(Exercise details) Return all the entries exactly. No pictures.

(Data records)
+++
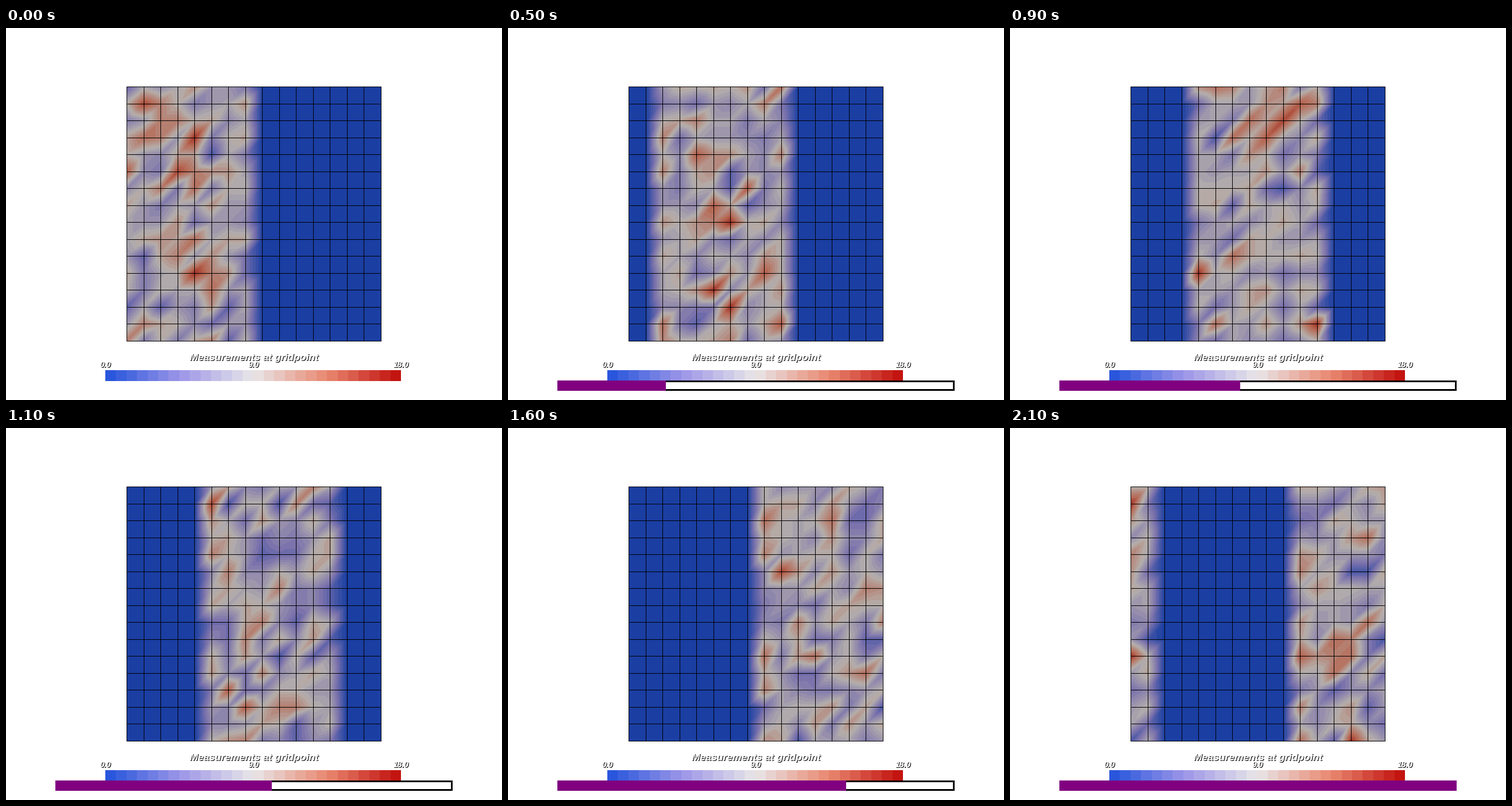
These frames come from a looping animation (864x648 px, 2.2 s). A matplotlib script:

```python
import numpy as np
import matplotlib.pyplot as plt
from matplotlib.animation import FuncAnimation
from matplotlib.colors import LinearSegmentedColormap
from matplotlib.patches import Rectangle
from matplotlib.tri import Triangulation

W, H, DPI = 864, 648, 100
STEPS, N, BAND = 22, 16, 8
LEFT, TOP, CELL = 210, 102, 29.5
VMAX, SHADES = 18, 28
BAR_X, BAR_Y, BAR_W, BAR_H, BORDER = 86, 614, 692, 18, 3
SCALE_X, SCALE_Y, SCALE_W, SCALE_H = 173, 596, 515, 19

CMAP = LinearSegmentedColormap.from_list(
    "blue_red", ["#2152db", "#9c95e8", "#e8e6e8", "#e98870", "#c00c0a"])
LIGHT = np.array([.78, .76, .74])


def measurements(move):
    """Random counts in a band of columns that wraps round the grid."""
    rng = np.random.default_rng(move)
    cols = (move + np.arange(BAND)) % N
    z = np.zeros((N, N))
    z[:, cols] = np.clip(rng.poisson(8, (N, BAND)), 2, 16)
    return z.ravel()


def build_mesh():
    at = .5 + CELL * np.arange(N)
    x, y = np.meshgrid(LEFT + at, TOP + at)
    i = np.arange(N * N).reshape(N, N)
    a, b, c, d = (q.ravel() for q in
                  (i[:-1, :-1], i[:-1, 1:], i[1:, :-1], i[1:, 1:]))
    tris = np.vstack([np.column_stack([a, b, c]), np.column_stack([b, d, c])])
    return Triangulation(x.ravel(), y.ravel(), tris)


def shadow_text(x, y, text, px):
    for d, color in ((1, "black"), (0, "white")):
        ax.text(x + d, y + d, text, color=color, fontsize=px * 72 / DPI,
                family="Liberation Sans", style="italic", weight="bold",
                ha="center", va="baseline", zorder=5 - d)


def box(x, y, w, h, color, z):
    return ax.add_patch(Rectangle((x, y), w, h, facecolor=color, lw=0,
                                  antialiased=False, zorder=z))


fig = plt.figure(figsize=(W / DPI, H / DPI), dpi=DPI, facecolor="white")
ax = fig.add_axes([0, 0, 1, 1])
ax.set(xlim=(0, W), ylim=(H, 0))
ax.axis("off")

# Grid lines on whole pixels
mesh = build_mesh()
ticks = np.floor(CELL * np.arange(N) + .5)
grid = dict(colors="black", lw=72 / DPI, antialiased=False, zorder=3)
ax.vlines(LEFT + ticks, TOP, TOP + ticks[-1], **grid)
ax.hlines(TOP + ticks, LEFT, LEFT + ticks[-1], **grid)

# Colour scale
edges = np.rint(np.linspace(SCALE_X, SCALE_X + SCALE_W, SHADES + 1))
for n in range(SHADES):
    box(edges[n], SCALE_Y, edges[n + 1] - edges[n], SCALE_H,
        CMAP((n + .5) / SHADES), 3)
shadow_text(432, 579, "Measurements at gridpoint", 17.5)
for value in (0, VMAX / 2, VMAX):
    shadow_text(SCALE_X + .5 + SCALE_W * value / VMAX, 591, f"{value:.1f}", 14)

# Field colours, one shade per contour band, centred on zero
step_size = VMAX / (SHADES - 1)
levels = (np.arange(SHADES + 1) - .5) * step_size
shades = CMAP(np.linspace(0, 1, SHADES))[:, :3] * LIGHT

# Progress bar
outline = box(BAR_X, BAR_Y, BAR_W, BAR_H, "black", 6)
inner = box(BAR_X + BORDER, BAR_Y + BORDER, BAR_W - 2 * BORDER,
            BAR_H - 2 * BORDER, "white", 7)
fill = box(BAR_X, BAR_Y, 0, BAR_H, "purple", 8)

field = None


def draw(step):
    """Even steps move the field, odd steps advance the bar."""
    global field
    if field is not None:
        field.remove()
    field = ax.tricontourf(mesh, measurements(step // 2), levels=levels,
                           colors=shades, antialiased=False, zorder=2)
    ax.set(xlim=(0, W), ylim=(H, 0))
    done = (step + 1) // 2
    fill.set_width(BAR_W * done / (STEPS // 2))
    for part in (outline, inner, fill):
        part.set_visible(done > 0)
    return field, outline, inner, fill


anim = FuncAnimation(fig, draw, frames=STEPS, interval=100, repeat=True,
                     repeat_delay=0, blit=False)
plt.show()
```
+++
(Answer for this exercise)
These frames come from a looping animation (864x648 px, 2.2 s). A matplotlib script:

```python
import numpy as np
import matplotlib.pyplot as plt
from matplotlib.animation import FuncAnimation
from matplotlib.colors import LinearSegmentedColormap
from matplotlib.patches import Rectangle
from matplotlib.tri import Triangulation

W, H, DPI = 864, 648, 100
STEPS, N, BAND = 22, 16, 8
LEFT, TOP, CELL = 210, 102, 29.5
VMAX, SHADES = 18, 28
BAR_X, BAR_Y, BAR_W, BAR_H, BORDER = 86, 614, 692, 18, 3
SCALE_X, SCALE_Y, SCALE_W, SCALE_H = 173, 596, 515, 19

CMAP = LinearSegmentedColormap.from_list(
    "blue_red", ["#2152db", "#9c95e8", "#e8e6e8", "#e98870", "#c00c0a"])
LIGHT = np.array([.78, .76, .74])


def measurements(move):
    """Random counts in a band of columns that wraps round the grid."""
    rng = np.random.default_rng(move)
    cols = (move + np.arange(BAND)) % N
    z = np.zeros((N, N))
    z[:, cols] = np.clip(rng.poisson(8, (N, BAND)), 2, 16)
    return z.ravel()


def build_mesh():
    at = .5 + CELL * np.arange(N)
    x, y = np.meshgrid(LEFT + at, TOP + at)
    i = np.arange(N * N).reshape(N, N)
    a, b, c, d = (q.ravel() for q in
                  (i[:-1, :-1], i[:-1, 1:], i[1:, :-1], i[1:, 1:]))
    tris = np.vstack([np.column_stack([a, b, c]), np.column_stack([b, d, c])])
    return Triangulation(x.ravel(), y.ravel(), tris)


def shadow_text(x, y, text, px):
    for d, color in ((1, "black"), (0, "white")):
        ax.text(x + d, y + d, text, color=color, fontsize=px * 72 / DPI,
                family="Liberation Sans", style="italic", weight="bold",
                ha="center", va="baseline", zorder=5 - d)


def box(x, y, w, h, color, z):
    return ax.add_patch(Rectangle((x, y), w, h, facecolor=color, lw=0,
                                  antialiased=False, zorder=z))


fig = plt.figure(figsize=(W / DPI, H / DPI), dpi=DPI, facecolor="white")
ax = fig.add_axes([0, 0, 1, 1])
ax.set(xlim=(0, W), ylim=(H, 0))
ax.axis("off")

# Grid lines on whole pixels
mesh = build_mesh()
ticks = np.floor(CELL * np.arange(N) + .5)
grid = dict(colors="black", lw=72 / DPI, antialiased=False, zorder=3)
ax.vlines(LEFT + ticks, TOP, TOP + ticks[-1], **grid)
ax.hlines(TOP + ticks, LEFT, LEFT + ticks[-1], **grid)

# Colour scale
edges = np.rint(np.linspace(SCALE_X, SCALE_X + SCALE_W, SHADES + 1))
for n in range(SHADES):
    box(edges[n], SCALE_Y, edges[n + 1] - edges[n], SCALE_H,
        CMAP((n + .5) / SHADES), 3)
shadow_text(432, 579, "Measurements at gridpoint", 17.5)
for value in (0, VMAX / 2, VMAX):
    shadow_text(SCALE_X + .5 + SCALE_W * value / VMAX, 591, f"{value:.1f}", 14)

# Field colours, one shade per contour band, centred on zero
step_size = VMAX / (SHADES - 1)
levels = (np.arange(SHADES + 1) - .5) * step_size
shades = CMAP(np.linspace(0, 1, SHADES))[:, :3] * LIGHT

# Progress bar
outline = box(BAR_X, BAR_Y, BAR_W, BAR_H, "black", 6)
inner = box(BAR_X + BORDER, BAR_Y + BORDER, BAR_W - 2 * BORDER,
            BAR_H - 2 * BORDER, "white", 7)
fill = box(BAR_X, BAR_Y, 0, BAR_H, "purple", 8)

field = None


def draw(step):
    """Even steps move the field, odd steps advance the bar."""
    global field
    if field is not None:
        field.remove()
    field = ax.tricontourf(mesh, measurements(step // 2), levels=levels,
                           colors=shades, antialiased=False, zorder=2)
    ax.set(xlim=(0, W), ylim=(H, 0))
    done = (step + 1) // 2
    fill.set_width(BAR_W * done / (STEPS // 2))
    for part in (outline, inner, fill):
        part.set_visible(done > 0)
    return field, outline, inner, fill


anim = FuncAnimation(fig, draw, frames=STEPS, interval=100, repeat=True,
                     repeat_delay=0, blit=False)
plt.show()
```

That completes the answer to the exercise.